START Data to process
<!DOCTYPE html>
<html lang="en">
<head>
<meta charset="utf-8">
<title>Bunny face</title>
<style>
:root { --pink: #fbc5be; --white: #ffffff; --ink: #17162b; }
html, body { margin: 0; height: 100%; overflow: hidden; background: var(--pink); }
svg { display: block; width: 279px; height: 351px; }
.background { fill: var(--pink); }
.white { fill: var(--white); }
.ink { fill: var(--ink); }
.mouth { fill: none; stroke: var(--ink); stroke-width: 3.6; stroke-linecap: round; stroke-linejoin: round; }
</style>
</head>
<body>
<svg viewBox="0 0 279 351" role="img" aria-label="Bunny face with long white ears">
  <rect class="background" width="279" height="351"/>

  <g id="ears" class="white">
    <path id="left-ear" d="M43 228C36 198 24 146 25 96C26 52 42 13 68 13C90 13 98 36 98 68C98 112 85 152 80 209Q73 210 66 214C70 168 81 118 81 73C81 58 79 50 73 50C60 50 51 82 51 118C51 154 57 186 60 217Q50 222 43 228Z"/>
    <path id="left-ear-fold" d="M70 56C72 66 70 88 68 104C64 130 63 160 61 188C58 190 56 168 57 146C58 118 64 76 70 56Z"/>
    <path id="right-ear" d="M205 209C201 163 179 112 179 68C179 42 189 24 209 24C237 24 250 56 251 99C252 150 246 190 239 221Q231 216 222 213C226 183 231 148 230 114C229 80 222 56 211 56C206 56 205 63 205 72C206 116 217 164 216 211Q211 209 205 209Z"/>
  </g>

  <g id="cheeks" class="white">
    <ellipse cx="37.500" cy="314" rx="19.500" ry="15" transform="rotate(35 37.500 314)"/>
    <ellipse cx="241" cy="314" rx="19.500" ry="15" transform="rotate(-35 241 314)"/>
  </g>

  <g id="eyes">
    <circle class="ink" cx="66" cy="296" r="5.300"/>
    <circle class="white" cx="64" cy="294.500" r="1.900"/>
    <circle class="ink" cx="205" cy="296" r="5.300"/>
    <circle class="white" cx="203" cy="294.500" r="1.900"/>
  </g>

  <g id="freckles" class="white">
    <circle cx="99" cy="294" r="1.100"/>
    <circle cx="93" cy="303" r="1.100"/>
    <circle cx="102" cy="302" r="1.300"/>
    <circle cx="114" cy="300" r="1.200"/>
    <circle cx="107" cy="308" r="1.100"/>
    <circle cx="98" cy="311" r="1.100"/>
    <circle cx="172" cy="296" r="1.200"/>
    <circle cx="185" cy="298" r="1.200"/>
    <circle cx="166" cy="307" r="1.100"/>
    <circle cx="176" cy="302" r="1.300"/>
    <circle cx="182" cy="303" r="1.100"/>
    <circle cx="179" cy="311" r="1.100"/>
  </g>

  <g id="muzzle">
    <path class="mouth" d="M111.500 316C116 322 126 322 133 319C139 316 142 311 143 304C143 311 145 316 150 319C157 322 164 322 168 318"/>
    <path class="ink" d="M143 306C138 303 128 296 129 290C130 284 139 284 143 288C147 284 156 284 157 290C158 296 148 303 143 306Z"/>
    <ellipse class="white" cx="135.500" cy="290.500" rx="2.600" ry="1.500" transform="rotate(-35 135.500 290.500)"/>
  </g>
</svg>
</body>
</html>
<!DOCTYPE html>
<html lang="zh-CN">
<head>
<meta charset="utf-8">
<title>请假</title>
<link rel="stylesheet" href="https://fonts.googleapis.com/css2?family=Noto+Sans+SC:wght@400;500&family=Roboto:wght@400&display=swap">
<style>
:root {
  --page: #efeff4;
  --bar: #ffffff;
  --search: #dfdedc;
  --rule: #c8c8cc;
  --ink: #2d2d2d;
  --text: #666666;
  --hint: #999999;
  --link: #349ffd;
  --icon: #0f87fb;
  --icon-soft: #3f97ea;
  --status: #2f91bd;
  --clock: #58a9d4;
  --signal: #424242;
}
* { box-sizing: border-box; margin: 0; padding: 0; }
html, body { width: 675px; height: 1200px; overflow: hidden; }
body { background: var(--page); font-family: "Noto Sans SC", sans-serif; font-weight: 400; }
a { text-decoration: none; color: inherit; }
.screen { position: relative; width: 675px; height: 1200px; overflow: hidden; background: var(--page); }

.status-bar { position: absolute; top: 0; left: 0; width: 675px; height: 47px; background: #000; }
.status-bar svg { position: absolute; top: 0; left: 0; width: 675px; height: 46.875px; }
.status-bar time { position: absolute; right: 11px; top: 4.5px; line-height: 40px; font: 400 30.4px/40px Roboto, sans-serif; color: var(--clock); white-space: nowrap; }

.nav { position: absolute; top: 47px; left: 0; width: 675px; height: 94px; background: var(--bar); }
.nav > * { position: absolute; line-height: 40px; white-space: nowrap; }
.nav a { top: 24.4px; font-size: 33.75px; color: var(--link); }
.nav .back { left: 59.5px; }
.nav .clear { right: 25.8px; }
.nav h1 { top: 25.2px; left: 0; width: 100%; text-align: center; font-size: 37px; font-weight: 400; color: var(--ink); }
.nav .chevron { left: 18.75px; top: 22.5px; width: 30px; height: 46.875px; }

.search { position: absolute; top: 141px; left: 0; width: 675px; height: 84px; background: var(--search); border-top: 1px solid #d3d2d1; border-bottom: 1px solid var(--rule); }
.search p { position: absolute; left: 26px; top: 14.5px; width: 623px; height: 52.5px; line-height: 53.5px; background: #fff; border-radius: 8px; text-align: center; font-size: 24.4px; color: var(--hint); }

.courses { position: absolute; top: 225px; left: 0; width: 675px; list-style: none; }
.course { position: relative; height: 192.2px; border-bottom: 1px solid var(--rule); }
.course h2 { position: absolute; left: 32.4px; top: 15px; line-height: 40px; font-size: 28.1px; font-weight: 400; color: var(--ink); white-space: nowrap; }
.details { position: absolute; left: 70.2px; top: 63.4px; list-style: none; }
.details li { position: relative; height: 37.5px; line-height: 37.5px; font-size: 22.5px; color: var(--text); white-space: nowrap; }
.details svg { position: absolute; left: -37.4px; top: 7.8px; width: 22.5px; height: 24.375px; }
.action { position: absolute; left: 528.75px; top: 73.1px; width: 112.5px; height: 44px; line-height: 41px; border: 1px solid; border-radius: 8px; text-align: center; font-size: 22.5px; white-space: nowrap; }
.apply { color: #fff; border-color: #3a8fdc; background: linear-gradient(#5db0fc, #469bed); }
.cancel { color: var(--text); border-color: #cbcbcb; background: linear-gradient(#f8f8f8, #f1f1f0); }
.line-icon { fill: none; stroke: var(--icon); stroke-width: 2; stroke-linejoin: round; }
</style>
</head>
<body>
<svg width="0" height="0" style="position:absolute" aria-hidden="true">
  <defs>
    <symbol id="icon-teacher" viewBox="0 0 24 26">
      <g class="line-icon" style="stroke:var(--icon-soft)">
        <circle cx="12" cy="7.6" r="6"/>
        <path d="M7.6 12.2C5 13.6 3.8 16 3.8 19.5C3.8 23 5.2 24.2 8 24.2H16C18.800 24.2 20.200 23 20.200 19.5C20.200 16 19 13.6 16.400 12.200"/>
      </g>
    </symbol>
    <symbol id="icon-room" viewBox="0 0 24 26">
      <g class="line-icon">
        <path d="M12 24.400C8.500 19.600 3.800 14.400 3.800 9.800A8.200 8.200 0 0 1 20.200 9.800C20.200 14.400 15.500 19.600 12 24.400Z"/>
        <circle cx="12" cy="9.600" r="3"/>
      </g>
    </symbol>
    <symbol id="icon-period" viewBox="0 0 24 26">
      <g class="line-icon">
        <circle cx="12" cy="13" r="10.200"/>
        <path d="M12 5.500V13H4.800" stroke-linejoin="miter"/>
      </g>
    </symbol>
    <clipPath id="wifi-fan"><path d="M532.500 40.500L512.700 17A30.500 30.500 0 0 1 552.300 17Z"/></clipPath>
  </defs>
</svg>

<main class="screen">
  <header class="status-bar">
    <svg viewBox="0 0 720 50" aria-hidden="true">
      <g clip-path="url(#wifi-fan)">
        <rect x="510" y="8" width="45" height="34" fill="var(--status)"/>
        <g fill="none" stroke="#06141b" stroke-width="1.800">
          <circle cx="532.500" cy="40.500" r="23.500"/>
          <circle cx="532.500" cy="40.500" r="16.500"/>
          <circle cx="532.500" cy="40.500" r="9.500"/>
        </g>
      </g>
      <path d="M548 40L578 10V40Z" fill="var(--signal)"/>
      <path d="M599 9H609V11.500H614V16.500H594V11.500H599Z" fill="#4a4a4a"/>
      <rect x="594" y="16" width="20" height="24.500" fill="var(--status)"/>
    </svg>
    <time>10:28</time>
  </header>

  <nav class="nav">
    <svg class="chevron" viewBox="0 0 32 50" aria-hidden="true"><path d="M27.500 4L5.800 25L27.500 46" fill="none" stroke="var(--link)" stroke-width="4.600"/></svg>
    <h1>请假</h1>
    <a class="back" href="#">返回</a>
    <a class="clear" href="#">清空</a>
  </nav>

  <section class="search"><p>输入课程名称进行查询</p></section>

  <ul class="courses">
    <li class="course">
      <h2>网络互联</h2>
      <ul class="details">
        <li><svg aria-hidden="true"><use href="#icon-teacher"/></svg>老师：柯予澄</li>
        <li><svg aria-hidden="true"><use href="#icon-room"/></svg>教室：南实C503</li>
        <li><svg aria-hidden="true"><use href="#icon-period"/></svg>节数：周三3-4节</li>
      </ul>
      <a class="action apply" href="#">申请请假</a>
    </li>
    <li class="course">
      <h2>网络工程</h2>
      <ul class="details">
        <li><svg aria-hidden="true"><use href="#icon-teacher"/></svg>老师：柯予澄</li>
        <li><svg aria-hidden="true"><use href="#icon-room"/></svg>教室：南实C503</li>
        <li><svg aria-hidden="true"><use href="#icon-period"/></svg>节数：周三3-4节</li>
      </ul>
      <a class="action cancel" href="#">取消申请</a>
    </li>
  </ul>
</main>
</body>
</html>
END Data to process
START Data to process
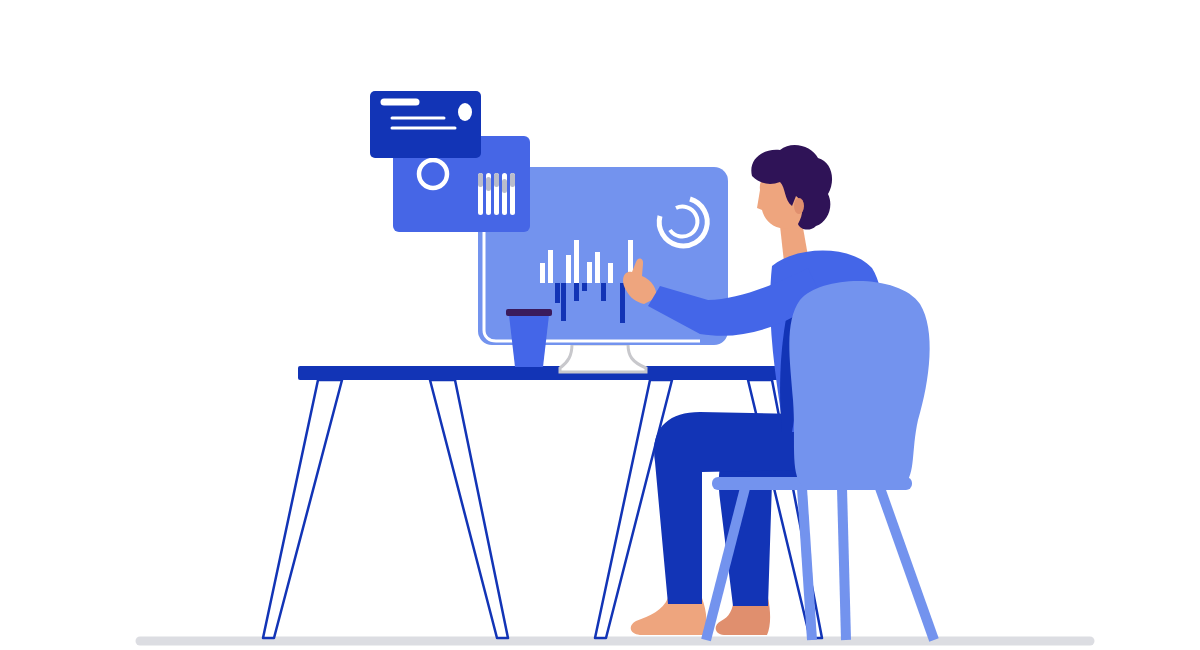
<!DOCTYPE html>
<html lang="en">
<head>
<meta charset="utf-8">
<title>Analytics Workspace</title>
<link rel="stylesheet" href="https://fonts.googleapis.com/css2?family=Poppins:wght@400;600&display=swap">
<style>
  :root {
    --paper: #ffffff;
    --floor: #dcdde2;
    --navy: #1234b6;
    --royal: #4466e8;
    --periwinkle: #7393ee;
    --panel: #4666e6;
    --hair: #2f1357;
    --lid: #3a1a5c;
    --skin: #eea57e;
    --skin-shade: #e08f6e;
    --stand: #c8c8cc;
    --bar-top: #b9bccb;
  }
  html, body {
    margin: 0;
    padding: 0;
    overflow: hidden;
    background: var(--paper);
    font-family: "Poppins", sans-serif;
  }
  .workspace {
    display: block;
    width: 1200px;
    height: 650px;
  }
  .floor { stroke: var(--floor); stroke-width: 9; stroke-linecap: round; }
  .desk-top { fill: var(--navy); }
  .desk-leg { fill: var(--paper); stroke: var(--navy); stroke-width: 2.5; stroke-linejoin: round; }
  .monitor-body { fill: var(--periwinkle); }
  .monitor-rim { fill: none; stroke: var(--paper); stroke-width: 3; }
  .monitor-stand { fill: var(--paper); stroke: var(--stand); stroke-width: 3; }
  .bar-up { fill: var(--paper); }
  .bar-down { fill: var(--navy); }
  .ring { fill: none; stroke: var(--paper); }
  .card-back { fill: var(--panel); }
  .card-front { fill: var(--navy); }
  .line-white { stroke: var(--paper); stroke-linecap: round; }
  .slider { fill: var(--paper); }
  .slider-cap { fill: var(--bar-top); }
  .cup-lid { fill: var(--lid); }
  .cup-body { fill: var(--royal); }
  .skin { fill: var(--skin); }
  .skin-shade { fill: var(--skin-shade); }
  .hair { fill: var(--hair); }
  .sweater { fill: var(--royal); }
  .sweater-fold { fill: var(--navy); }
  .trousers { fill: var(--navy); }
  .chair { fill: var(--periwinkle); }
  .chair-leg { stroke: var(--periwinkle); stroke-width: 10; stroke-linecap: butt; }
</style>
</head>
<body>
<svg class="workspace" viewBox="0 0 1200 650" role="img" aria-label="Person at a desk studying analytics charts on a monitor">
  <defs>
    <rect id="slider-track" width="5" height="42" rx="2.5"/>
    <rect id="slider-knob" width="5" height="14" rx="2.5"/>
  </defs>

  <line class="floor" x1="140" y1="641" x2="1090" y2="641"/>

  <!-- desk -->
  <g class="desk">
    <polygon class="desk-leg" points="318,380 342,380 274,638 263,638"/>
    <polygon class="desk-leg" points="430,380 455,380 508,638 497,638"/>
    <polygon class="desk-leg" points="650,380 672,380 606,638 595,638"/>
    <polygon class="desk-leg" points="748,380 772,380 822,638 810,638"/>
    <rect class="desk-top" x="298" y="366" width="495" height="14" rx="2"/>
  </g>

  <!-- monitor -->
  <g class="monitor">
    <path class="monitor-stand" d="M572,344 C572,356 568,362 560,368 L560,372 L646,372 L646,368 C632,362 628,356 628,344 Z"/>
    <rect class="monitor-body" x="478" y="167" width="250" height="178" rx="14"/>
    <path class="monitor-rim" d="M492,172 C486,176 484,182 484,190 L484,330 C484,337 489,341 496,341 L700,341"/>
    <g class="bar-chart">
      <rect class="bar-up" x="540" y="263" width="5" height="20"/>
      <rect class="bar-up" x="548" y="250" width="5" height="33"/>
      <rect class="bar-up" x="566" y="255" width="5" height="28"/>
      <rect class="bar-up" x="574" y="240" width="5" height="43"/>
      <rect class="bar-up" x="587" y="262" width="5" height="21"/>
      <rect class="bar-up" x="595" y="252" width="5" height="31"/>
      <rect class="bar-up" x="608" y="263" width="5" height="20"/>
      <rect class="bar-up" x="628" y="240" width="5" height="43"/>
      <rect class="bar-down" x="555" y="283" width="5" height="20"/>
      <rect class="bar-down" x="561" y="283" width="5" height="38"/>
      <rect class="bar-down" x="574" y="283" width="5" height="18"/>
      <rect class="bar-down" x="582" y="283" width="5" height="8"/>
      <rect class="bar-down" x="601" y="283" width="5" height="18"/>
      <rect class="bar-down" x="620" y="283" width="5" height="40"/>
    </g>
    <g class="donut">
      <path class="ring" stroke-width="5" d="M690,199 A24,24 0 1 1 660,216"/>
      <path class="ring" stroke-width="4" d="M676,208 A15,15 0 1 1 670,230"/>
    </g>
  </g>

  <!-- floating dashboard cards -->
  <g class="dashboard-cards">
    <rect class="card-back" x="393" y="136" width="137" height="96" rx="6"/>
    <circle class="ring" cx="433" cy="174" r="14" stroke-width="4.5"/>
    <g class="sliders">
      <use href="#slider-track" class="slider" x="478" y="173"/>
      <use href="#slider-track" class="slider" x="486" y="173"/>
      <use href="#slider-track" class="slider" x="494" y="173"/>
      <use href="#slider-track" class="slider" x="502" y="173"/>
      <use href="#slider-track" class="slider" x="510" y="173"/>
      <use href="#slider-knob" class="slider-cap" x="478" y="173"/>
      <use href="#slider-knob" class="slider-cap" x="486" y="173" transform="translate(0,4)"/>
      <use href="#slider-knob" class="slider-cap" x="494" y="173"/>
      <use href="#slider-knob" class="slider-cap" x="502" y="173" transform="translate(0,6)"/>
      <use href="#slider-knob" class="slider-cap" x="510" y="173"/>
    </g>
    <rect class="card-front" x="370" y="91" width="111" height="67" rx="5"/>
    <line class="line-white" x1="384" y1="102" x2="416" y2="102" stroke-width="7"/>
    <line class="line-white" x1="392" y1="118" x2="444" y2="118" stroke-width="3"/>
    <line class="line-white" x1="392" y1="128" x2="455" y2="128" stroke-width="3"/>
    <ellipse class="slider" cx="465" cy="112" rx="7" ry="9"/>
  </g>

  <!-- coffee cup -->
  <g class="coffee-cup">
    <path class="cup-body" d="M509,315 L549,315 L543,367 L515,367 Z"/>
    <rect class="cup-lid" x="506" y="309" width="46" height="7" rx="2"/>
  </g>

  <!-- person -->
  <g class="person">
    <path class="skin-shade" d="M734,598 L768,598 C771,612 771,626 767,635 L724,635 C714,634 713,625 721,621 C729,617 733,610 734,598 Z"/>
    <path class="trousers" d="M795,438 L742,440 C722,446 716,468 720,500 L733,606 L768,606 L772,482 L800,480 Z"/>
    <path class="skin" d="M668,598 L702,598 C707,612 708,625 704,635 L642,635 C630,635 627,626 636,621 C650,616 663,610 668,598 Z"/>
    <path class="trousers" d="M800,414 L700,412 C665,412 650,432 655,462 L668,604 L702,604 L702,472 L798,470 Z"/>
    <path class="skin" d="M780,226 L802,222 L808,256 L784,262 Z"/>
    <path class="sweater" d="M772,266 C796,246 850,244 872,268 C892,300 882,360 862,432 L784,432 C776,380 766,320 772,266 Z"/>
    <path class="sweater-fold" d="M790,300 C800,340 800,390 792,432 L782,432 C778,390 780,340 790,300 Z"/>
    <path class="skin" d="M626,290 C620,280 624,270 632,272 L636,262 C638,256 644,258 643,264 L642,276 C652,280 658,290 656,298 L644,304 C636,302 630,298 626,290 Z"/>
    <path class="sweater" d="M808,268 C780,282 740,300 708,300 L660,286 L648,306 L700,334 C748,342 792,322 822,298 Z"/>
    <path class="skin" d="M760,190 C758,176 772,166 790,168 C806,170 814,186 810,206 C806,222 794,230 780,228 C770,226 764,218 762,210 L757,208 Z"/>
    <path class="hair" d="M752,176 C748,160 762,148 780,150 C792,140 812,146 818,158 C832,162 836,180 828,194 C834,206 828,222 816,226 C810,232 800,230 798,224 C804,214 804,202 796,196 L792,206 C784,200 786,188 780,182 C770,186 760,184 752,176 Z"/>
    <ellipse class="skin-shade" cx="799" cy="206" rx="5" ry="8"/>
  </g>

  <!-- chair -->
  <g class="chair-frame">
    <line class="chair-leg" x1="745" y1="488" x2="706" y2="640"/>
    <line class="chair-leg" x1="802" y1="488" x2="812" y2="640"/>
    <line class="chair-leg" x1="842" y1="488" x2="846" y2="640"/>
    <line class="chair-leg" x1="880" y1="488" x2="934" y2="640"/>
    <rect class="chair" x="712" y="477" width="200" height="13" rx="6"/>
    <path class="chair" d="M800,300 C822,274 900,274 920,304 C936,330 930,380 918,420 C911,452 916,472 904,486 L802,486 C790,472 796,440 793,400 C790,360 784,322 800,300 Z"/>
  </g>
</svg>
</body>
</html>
END Data to process
START Data to process
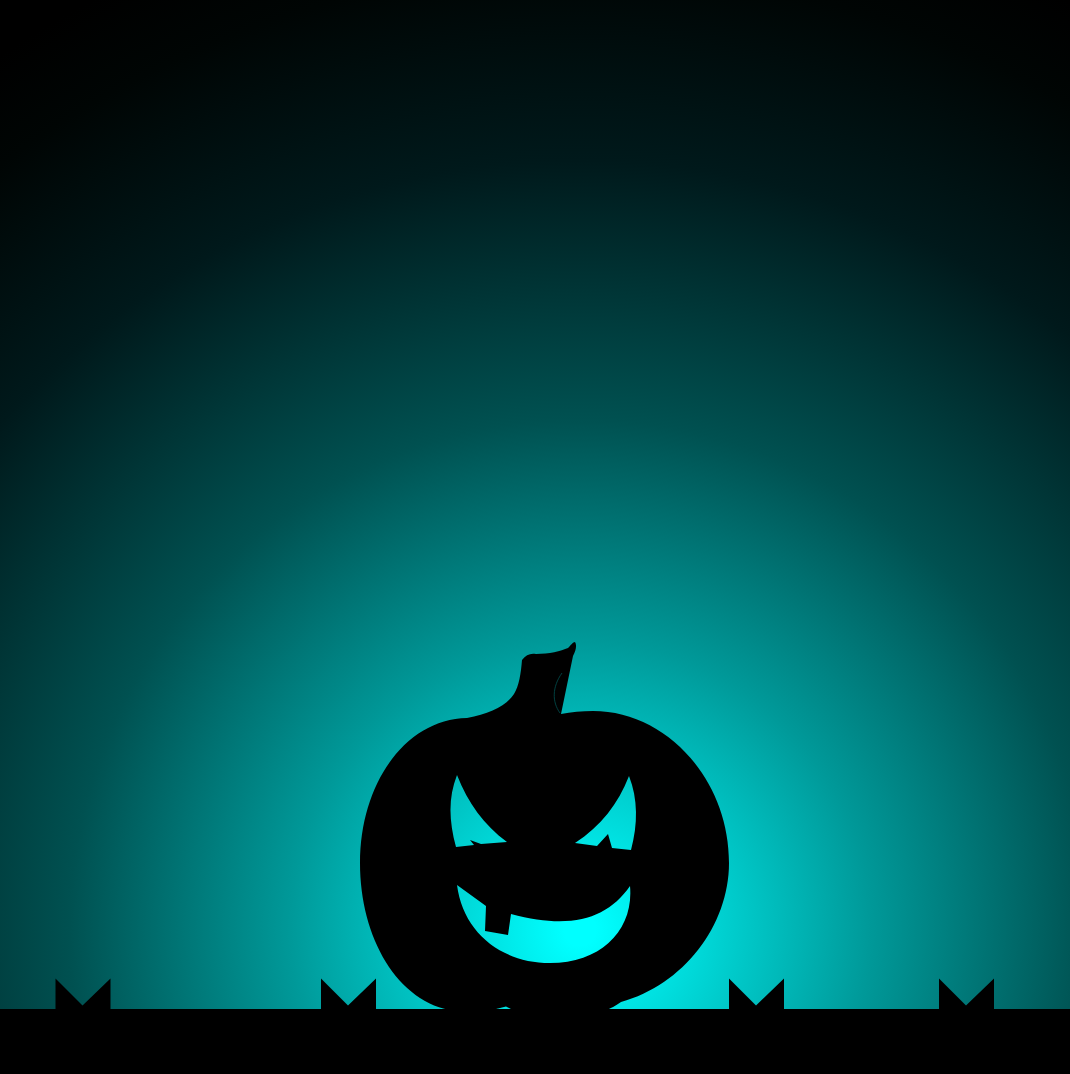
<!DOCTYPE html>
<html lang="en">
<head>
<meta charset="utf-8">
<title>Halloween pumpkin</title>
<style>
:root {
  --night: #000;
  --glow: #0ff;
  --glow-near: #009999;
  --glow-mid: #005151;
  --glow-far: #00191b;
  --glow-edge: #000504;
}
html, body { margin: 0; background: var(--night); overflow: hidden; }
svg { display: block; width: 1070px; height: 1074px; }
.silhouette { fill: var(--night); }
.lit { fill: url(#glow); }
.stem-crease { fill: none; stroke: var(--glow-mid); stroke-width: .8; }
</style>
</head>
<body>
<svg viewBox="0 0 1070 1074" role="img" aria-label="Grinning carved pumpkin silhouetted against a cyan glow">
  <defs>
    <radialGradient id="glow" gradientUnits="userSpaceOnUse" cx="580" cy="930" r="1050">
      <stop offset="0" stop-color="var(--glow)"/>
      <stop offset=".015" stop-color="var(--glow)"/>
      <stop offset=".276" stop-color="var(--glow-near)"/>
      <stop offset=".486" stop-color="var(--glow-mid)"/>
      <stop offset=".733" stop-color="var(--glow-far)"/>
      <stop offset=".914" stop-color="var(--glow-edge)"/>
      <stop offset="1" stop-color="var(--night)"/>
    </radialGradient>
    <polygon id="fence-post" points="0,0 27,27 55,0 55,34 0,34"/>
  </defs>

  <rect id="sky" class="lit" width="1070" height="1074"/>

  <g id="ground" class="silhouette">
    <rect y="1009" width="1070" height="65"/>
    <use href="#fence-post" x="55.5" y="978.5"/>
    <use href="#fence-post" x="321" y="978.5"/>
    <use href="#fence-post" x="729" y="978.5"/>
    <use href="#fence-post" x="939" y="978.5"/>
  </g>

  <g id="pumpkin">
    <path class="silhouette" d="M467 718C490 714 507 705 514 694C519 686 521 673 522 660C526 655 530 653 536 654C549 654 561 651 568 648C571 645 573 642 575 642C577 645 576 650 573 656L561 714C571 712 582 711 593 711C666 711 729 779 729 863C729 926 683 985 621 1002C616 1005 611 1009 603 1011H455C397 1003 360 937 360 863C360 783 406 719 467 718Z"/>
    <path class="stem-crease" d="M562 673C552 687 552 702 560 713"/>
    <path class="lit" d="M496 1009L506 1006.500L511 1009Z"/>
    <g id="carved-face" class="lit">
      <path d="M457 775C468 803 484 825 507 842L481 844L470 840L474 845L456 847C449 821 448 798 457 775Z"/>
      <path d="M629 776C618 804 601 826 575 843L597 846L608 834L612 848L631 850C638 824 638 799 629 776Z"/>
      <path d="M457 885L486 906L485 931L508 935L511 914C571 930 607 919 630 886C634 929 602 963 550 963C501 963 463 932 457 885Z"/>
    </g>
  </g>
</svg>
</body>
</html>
END Data to process
> **What you are asked to do**: How many of the lines in the listing above carry the word "courses"? Respond with that number alone.

> **Output**: 2